#405 Play Skills in Toddlers with Autism... The Autism Podcast Series
Listen now
Description
Join pediatric speech-language pathologist Laura Mize, M.S., CCC-SLP of teachmetotalk.com for this podcast for CE credit for therapists as we differences in play skills for very young children with autism or red flags for autism spectrum disorder (ASD). Do you recognize these behaviors in the young children you treat? 1. A child’s play skills are extremely delayed, meaning he plays much like a younger baby would play—mouthing, looking at, dropping, throwing, and holding toys—but not using familiar toys as they are intended. 2. A child’s interest in toys is restricted. He doesn’t seem to like toys. 3. A child doesn’t pay attention to toys for very long. 4. A child clearly prefers objects to people, but she doesn’t seem to know how to play with toys. 5. A child plays with toys in unexpected or repetitive ways. For example, he spins wheels on a train or lines them up, but he does not play with the train in other ways. 6. A toddler is not showing any signs of pretending while playing. 7. There’s been little progress during therapy due to poor attention or interest with toys. If you answered yes to these questions, a child you're working with has difficulty with learning to play with toys. Kids who don't play miss hundreds of opportunities each day to learn language and interact with peers. Research also tells us that toddlers with ASD who have better play skills are much more likely to have better language skills as preschoolers and throughout childhood. When we prioritize play, we begin to see changes in other areas of communication too! See show #405 at teachmetotalk.com for details!
More Episodes
Published 11/22/21
Learn the top 5 evidence-based strategies to teach parents of late talkers. Join pediatric speech-language pathologist Laura Mize, M.S., CCC-SLP of teachmetotalk.com for this one-hour audio/video podcast episode, ASHA CEU Course #0421, as we discuss effective techniques to jumpstart language for...

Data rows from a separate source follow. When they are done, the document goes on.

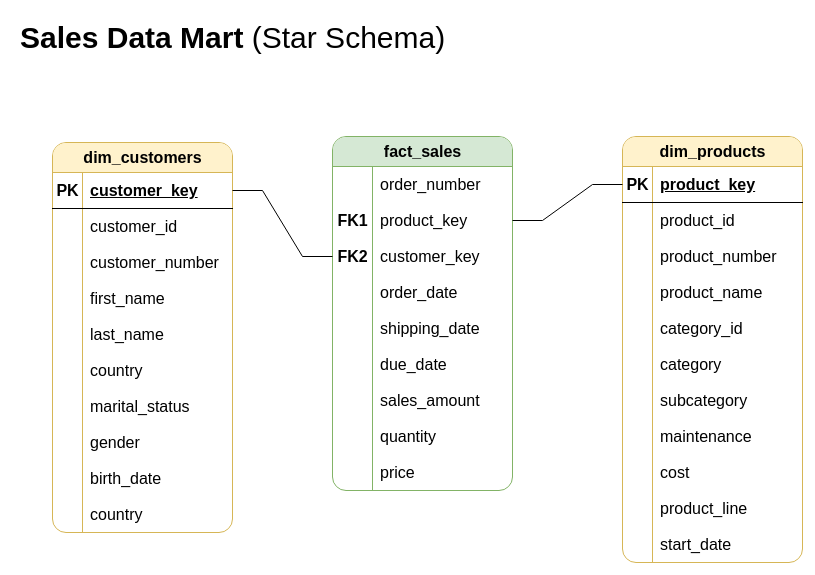
<!DOCTYPE html>
<html lang="en">
<head>
<meta charset="utf-8">
<title>Sales Data Mart (Star Schema)</title>
<style>
:root {
  --ink: #000;
  --paper: #fff;
  --dim-fill: #fff2cc;
  --dim-line: #d6b656;
  --fact-fill: #d5e8d4;
  --fact-line: #82b366;
}
* { box-sizing: border-box; margin: 0; padding: 0; }
body {
  position: relative;
  width: 815px;
  height: 575px;
  overflow: hidden;
  background: var(--paper);
  color: var(--ink);
  font: 16px/18px "Liberation Sans", Arial, sans-serif;
}
h1 {
  position: absolute;
  left: 20px;
  top: 20px;
  font-size: 30px;
  line-height: 36px;
  font-weight: 400;
  white-space: nowrap;
}
.entity {
  --fill: var(--dim-fill);
  --line: var(--dim-line);
  --key-width: 30px;
  position: absolute;
  width: 181px;
  border: 1px solid var(--line);
  border-radius: 14px;
  overflow: hidden;
}
.entity.fact {
  --fill: var(--fact-fill);
  --line: var(--fact-line);
  --key-width: 40px;
}
#customers { left: 52px; top: 142px; height: 391px; }
#sales { left: 332px; top: 136px; height: 355px; }
#products { left: 622px; top: 136px; height: 427px; }
.entity h2 {
  height: 30px;
  border-bottom: 1px solid var(--line);
  background: var(--fill);
  font-size: 16px;
  line-height: 29px;
  text-align: center;
}
.fields { list-style: none; }
.fields li {
  display: grid;
  grid-template-columns: var(--key-width) 1fr;
  height: 36px;
  line-height: 36px;
  white-space: nowrap;
}
.key {
  border-right: 1px solid var(--line);
  font-weight: 700;
  text-align: center;
}
.name { padding-left: 7px; }
.primary .name { font-weight: 700; text-decoration: underline; }
.connectors { position: absolute; left: 0; top: 0; }
</style>
</head>
<body>
<h1><b>Sales Data Mart</b> (Star Schema)</h1>

<section class="entity" id="customers">
  <h2>dim_customers</h2>
  <ul class="fields">
    <li class="primary"><span class="key">PK</span><span class="name">customer_key</span></li>
    <li><span class="key"></span><span class="name">customer_id</span></li>
    <li><span class="key"></span><span class="name">customer_number</span></li>
    <li><span class="key"></span><span class="name">first_name</span></li>
    <li><span class="key"></span><span class="name">last_name</span></li>
    <li><span class="key"></span><span class="name">country</span></li>
    <li><span class="key"></span><span class="name">marital_status</span></li>
    <li><span class="key"></span><span class="name">gender</span></li>
    <li><span class="key"></span><span class="name">birth_date</span></li>
    <li><span class="key"></span><span class="name">country</span></li>
  </ul>
</section>

<section class="entity fact" id="sales">
  <h2>fact_sales</h2>
  <ul class="fields">
    <li><span class="key"></span><span class="name">order_number</span></li>
    <li><span class="key">FK1</span><span class="name">product_key</span></li>
    <li><span class="key">FK2</span><span class="name">customer_key</span></li>
    <li><span class="key"></span><span class="name">order_date</span></li>
    <li><span class="key"></span><span class="name">shipping_date</span></li>
    <li><span class="key"></span><span class="name">due_date</span></li>
    <li><span class="key"></span><span class="name">sales_amount</span></li>
    <li><span class="key"></span><span class="name">quantity</span></li>
    <li><span class="key"></span><span class="name">price</span></li>
  </ul>
</section>

<section class="entity" id="products">
  <h2>dim_products</h2>
  <ul class="fields">
    <li class="primary"><span class="key">PK</span><span class="name">product_key</span></li>
    <li><span class="key"></span><span class="name">product_id</span></li>
    <li><span class="key"></span><span class="name">product_number</span></li>
    <li><span class="key"></span><span class="name">product_name</span></li>
    <li><span class="key"></span><span class="name">category_id</span></li>
    <li><span class="key"></span><span class="name">category</span></li>
    <li><span class="key"></span><span class="name">subcategory</span></li>
    <li><span class="key"></span><span class="name">maintenance</span></li>
    <li><span class="key"></span><span class="name">cost</span></li>
    <li><span class="key"></span><span class="name">product_line</span></li>
    <li><span class="key"></span><span class="name">start_date</span></li>
  </ul>
</section>

<svg class="connectors" width="815" height="575" viewBox="0 0 815 575" fill="none" stroke="var(--ink)" aria-hidden="true">
  <g class="key-rules">
    <line x1="52" y1="208.5" x2="233" y2="208.5"/>
    <line x1="622" y1="202.5" x2="803" y2="202.5"/>
  </g>
  <g class="relations">
    <polyline points="232.5,190.5 262.5,190.5 302.5,256.5 332.5,256.5"/>
    <polyline points="512.5,220.5 542.5,220.5 592.5,184.5 622.5,184.5"/>
  </g>
</svg>
</body>
</html>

Published 11/22/21
Many toddlers with language delays have experienced trauma, measured as Adverse Childhood Experiences or ACES, even before they are referred for early intervention services. Join pediatric speech-language pathologist Laura Mize, M.S., CCC-SLP of teachmetotalk.com for this one-hour audio/video...
Published 11/15/21